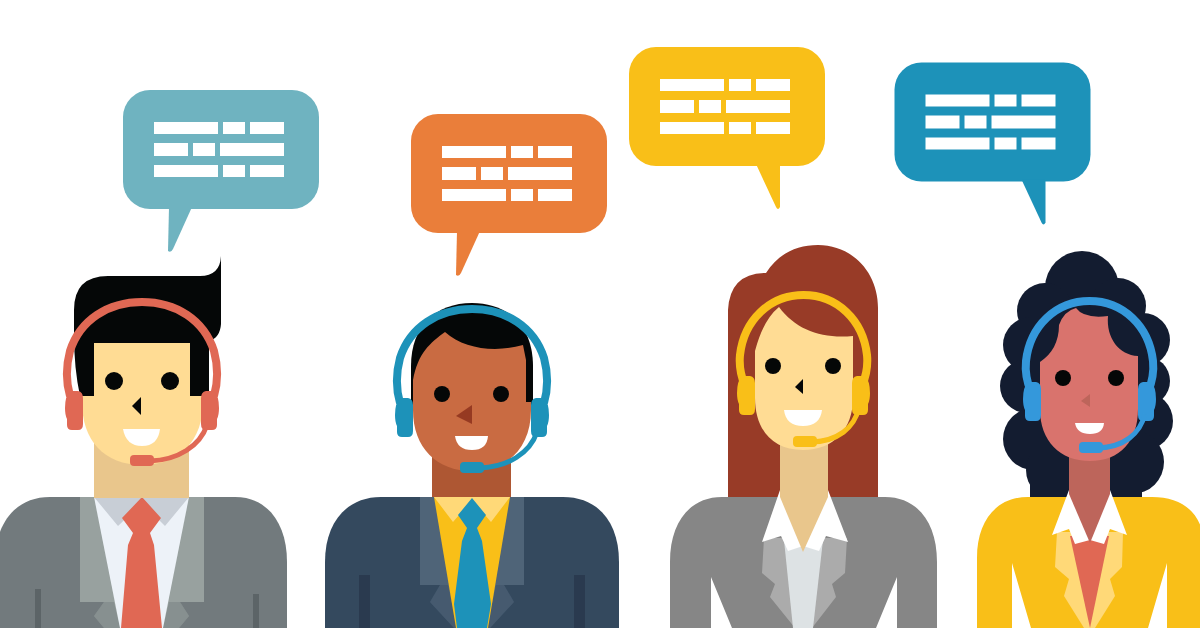
<!DOCTYPE html>
<html lang="en">
<head>
<meta charset="utf-8">
<title>Support team</title>
<style>
:root{
  --white:#fff; --ink:#050707;
  --aqua:#6fb3c0; --orange:#ea7e3a; --yellow:#f9bf18; --teal:#1d92b9; --blue:#3498db; --coral:#e06854;
  --fair:#ffdc94; --fair-shade:#e9c68c; --brown:#c96b42; --brown-shade:#ae5733; --rose:#d9736d; --rose-shade:#bd655b;
  --auburn:#983b27; --midnight:#131c30;
  --grey:#727a7d; --grey-light:#98a19f; --grey-dark:#5c6467; --shirt:#edf2f8; --shirt-shade:#c8ced6;
  --navy:#34495e; --navy-light:#4f6478; --navy-dark:#2a3a4f; --cream:#ffd978;
  --ash:#868686; --ash-light:#ababab; --mist:#dde2e4;
}
html,body{margin:0;width:1200px;height:628px;overflow:hidden;background:var(--white)}
svg{display:block}
.bubble,.headset{fill:currentColor}
.band{fill:none;stroke:currentColor;stroke-width:8}
.boom{fill:none;stroke:currentColor;stroke-width:5}
.lines,.smile{fill:var(--white)}
.eyes{fill:var(--ink)}
.aqua{color:var(--aqua)} .orange{color:var(--orange)} .yellow{color:var(--yellow)}
.teal{color:var(--teal)} .coral{color:var(--coral)} .blue{color:var(--blue)}
</style>
</head>
<body>
<svg width="1200" height="628" viewBox="0 0 1200 628" role="img" aria-label="Four call centre agents with headsets and speech bubbles">
  <defs>
    <g id="bubble-box">
      <rect class="bubble" width="196" height="119" rx="27"/>
      <path class="lines" d="M31 32H95V44H31ZM100 32H122V44H100ZM127 32H161V44H127ZM31 53H65V66H31ZM70 53H92V66H70ZM97 53H161V66H97ZM31 75H95V87H31ZM100 75H122V87H100ZM127 75H161V87H127Z"/>
    </g>
    <g id="bubble-left">
      <use href="#bubble-box"/>
      <path class="bubble" d="M46 117H69L50 159Q48 163 45 161Z"/>
    </g>
    <g id="bubble-right">
      <use href="#bubble-box"/>
      <path class="bubble" d="M127 117H151V160Q149 164 147 160Z"/>
    </g>
    <path id="cup-left" class="headset" d="M5 0H13Q18 1 18 7V33Q18 39 13 39H7Q2 39 2 34V28Q0 24 0 17Q0 5 5 0Z"/>
    <g id="headset-wide">
      <path class="band" d="M70 396C66 382 66 366 70 351C80 320 108 302 142 302S204 320 214 351C218 366 218 382 214 396"/>
      <use href="#cup-left" x="65" y="391"/>
      <use href="#cup-left" transform="translate(219 391) scale(-1 1)"/>
      <path class="boom" d="M207 425C200 446 178 460 150 461"/>
      <rect class="headset" x="130" y="455" width="24" height="11" rx="4"/>
    </g>
    <g id="headset-slim">
      <path class="band" d="M745 386C740 374 739 365 740 355C744 320 770 295 803.5 295S863 320 867 355C868 365 867 374 862 386"/>
      <use href="#cup-left" x="737" y="376"/>
      <use href="#cup-left" transform="translate(870 376) scale(-1 1)"/>
      <path class="boom" d="M859 408C854 428 838 441 812 442"/>
      <rect class="headset" x="793" y="436" width="24" height="11" rx="4"/>
    </g>
  </defs>

  <g id="speech-bubbles">
    <use class="aqua" href="#bubble-left" x="123" y="90"/>
    <use class="orange" href="#bubble-left" x="411" y="114"/>
    <use class="yellow" href="#bubble-right" x="629" y="47"/>
    <use class="teal" href="#bubble-right" x="894.5" y="62.5"/>
  </g>

  <g id="agent-grey-suit">
    <path fill="var(--grey)" d="M-6 628V562C-4 522 16 497 50 497H235C268 497 287 524 287 562V628Z"/>
    <path fill="var(--grey-dark)" d="M35 589H41V628H35ZM253 594H259V628H253Z"/>
    <path fill="var(--grey-light)" d="M80 497H204V602H180L189 616 179 628H104L94 616 104 602H80Z"/>
    <path fill="var(--grey)" opacity=".45" d="M104 602L94 616 104 628H120L114 602ZM180 602L189 616 179 628H163L169 602Z"/>
    <polygon fill="var(--shirt)" points="94,497 189,497 163,628 120,628"/>
    <polygon fill="var(--shirt-shade)" points="94,497 189,497 165,526 142,503 118,526"/>
    <path fill="var(--coral)" d="M142 497L161 518 150 533 154 545 162 628H121L128 545 133 533 122 518Z"/>
    <rect fill="var(--fair-shade)" x="94" y="430" width="95" height="68"/>
    <polygon fill="var(--coral)" points="142,498 150,507 134,507"/>
    <path fill="var(--fair)" d="M82 335H203V402C203 440 180 465 142 465S82 440 82 402Z"/>
    <path fill="var(--ink)" d="M74 335V310Q74 276 108 276H200Q220 276 221 256V324Q220 338 209 341V396H190V343H94V396H80Q74 368 74 335Z"/>
    <g class="eyes"><circle cx="114" cy="381" r="9"/><circle cx="170" cy="381" r="9"/><polygon points="141,397 141,415 132,406"/></g>
    <path class="smile" d="M123 429H160Q158 446 142 446T123 429Z"/>
    <use class="coral" href="#headset-wide"/>
  </g>

  <g id="agent-navy-suit">
    <path fill="var(--navy)" d="M325 628V562C325 522 347 497 381 497H563C598 497 619 522 619 562V628Z"/>
    <path fill="var(--navy-dark)" d="M359 575H370V628H359ZM574 575H585V628H574Z"/>
    <path fill="var(--navy-light)" d="M420 497H524V585H504L514 602 490 628H454L430 602 440 585H420Z"/>
    <path fill="var(--navy)" opacity=".35" d="M440 585L430 602 454 628H457L448 585ZM504 585L514 602 490 628H487L496 585Z"/>
    <polygon fill="var(--yellow)" points="434,497 510,497 488,628 456,628"/>
    <polygon fill="var(--cream)" points="434,497 510,497 491,522 472,500 453,522"/>
    <path fill="var(--teal)" d="M472 498L486 515 477 528 482 541 491 604 487 628H457L454 604 462 541 467 528 458 515Z"/>
    <rect fill="var(--brown-shade)" x="432" y="450" width="79" height="47"/>
    <path fill="var(--ink)" d="M411 406V366C411 326 436 303 472 303S533 326 533 366V406Z"/>
    <path fill="var(--brown)" d="M413 380C418 353 430 343 445 332C464 349 495 353 523 345L526 360V402H531V410C531 448 507 471 472 471S413 448 413 410Z"/>
    <g class="eyes"><circle cx="442" cy="394" r="8"/><circle cx="501" cy="394" r="8"/></g>
    <polygon fill="#963a22" points="472,405 472,424 456,416"/>
    <path class="smile" d="M455 436H488Q487 450 472 450T455 436Z"/>
    <use class="teal" href="#headset-wide" x="330" y="7"/>
  </g>

  <g id="agent-grey-blazer">
    <path fill="var(--auburn)" d="M728 500V310Q730 273 766 273C778 254 796 245 818 245C852 245 878 272 878 308V500Z"/>
    <path fill="var(--ash)" d="M670 628V562C670 522 690 497 722 497H885C917 497 937 522 937 562V628H897V577L876 628H732L711 577V628Z"/>
    <path fill="var(--ash-light)" d="M764 538H847L845 573 832 584 836 597 812 628H795L770 597 775 584 762 573Z"/>
    <polygon fill="var(--mist)" points="784,540 823,540 813,628 793,628"/>
    <path fill="var(--white)" d="M780 490L762 542 781 536 788 551 803 546 819 551 826 536 848 542 828 490Z"/>
    <path fill="var(--fair-shade)" d="M780 430H828V497L803 552 780 497Z"/>
    <path fill="var(--fair)" d="M755 351Q763 320 779 307C796 330 822 339 853 336V398C853 429 834 450 803 450S755 429 755 398Z"/>
    <g class="eyes"><circle cx="773" cy="366" r="8"/><circle cx="833" cy="366" r="8"/><polygon points="803,379 803,394 795,387"/></g>
    <path class="smile" d="M784 410H822Q820 426 803 426T784 410Z"/>
    <use class="yellow" href="#headset-slim"/>
  </g>

  <g id="agent-yellow-blazer">
    <g fill="var(--midnight)">
      <circle cx="1082" cy="288" r="37"/>
      <circle cx="1045" cy="311" r="28"/><circle cx="1118" cy="306" r="28"/>
      <circle cx="1031" cy="345" r="28"/><circle cx="1143" cy="340" r="27"/>
      <circle cx="1027" cy="386" r="27"/><circle cx="1145" cy="381" r="25"/>
      <circle cx="1034" cy="439" r="31"/><circle cx="1144" cy="421" r="29"/>
      <circle cx="1056" cy="470" r="30"/><circle cx="1132" cy="462" r="32"/>
      <rect x="1030" y="310" width="112" height="188"/>
    </g>
    <path fill="var(--yellow)" d="M977 628V558C977 520 997 497 1028 497H1152C1180 497 1200 510 1204 540V628H1167V563L1148 628H1031L1012 563V628Z"/>
    <path fill="var(--cream)" d="M1057 532H1123L1122 567 1110 579 1115 596 1095 628H1084L1064 596 1069 579 1055 567Z"/>
    <polygon fill="var(--coral)" points="1070,536 1109,536 1090,628"/>
    <path fill="var(--white)" d="M1069 490L1052 535 1069 529 1075 544 1090 540 1104 544 1110 529 1127 535 1110 490Z"/>
    <path fill="var(--rose-shade)" d="M1069 440H1110V494L1090 543 1069 494Z"/>
    <path fill="var(--rose)" d="M1040 362C1052 354 1059 342 1059 325Q1064 311 1076 308Q1084 319 1108 316C1106 338 1119 355 1138 356V409C1138 441 1120 461 1090 461S1040 441 1040 409Z"/>
    <g class="eyes"><circle cx="1063" cy="378" r="8"/><circle cx="1116" cy="378" r="8"/></g>
    <polygon fill="var(--rose-shade)" points="1090,394 1090,407 1081,401"/>
    <path class="smile" d="M1075 423H1104Q1103 434 1090 434T1075 423Z"/>
    <use class="blue" href="#headset-slim" x="286" y="6"/>
  </g>
</svg>
</body>
</html>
================================
• [Problem details] Copy out each line of the data above, exactly, if it lies between the line holding "189,497 165,526 142,503" and the line holding "628V562C325 522 347", inclusive; copy no other line.

• [Solution to the exercise]
    <polygon fill="var(--shirt-shade)" points="94,497 189,497 165,526 142,503 118,526"/>
    <path fill="var(--coral)" d="M142 497L161 518 150 533 154 545 162 628H121L128 545 133 533 122 518Z"/>
    <rect fill="var(--fair-shade)" x="94" y="430" width="95" height="68"/>
    <polygon fill="var(--coral)" points="142,498 150,507 134,507"/>
    <path fill="var(--fair)" d="M82 335H203V402C203 440 180 465 142 465S82 440 82 402Z"/>
    <path fill="var(--ink)" d="M74 335V310Q74 276 108 276H200Q220 276 221 256V324Q220 338 209 341V396H190V343H94V396H80Q74 368 74 335Z"/>
    <g class="eyes"><circle cx="114" cy="381" r="9"/><circle cx="170" cy="381" r="9"/><polygon points="141,397 141,415 132,406"/></g>
    <path class="smile" d="M123 429H160Q158 446 142 446T123 429Z"/>
    <use class="coral" href="#headset-wide"/>
  </g>

  <g id="agent-navy-suit">
    <path fill="var(--navy)" d="M325 628V562C325 522 347 497 381 497H563C598 497 619 522 619 562V628Z"/>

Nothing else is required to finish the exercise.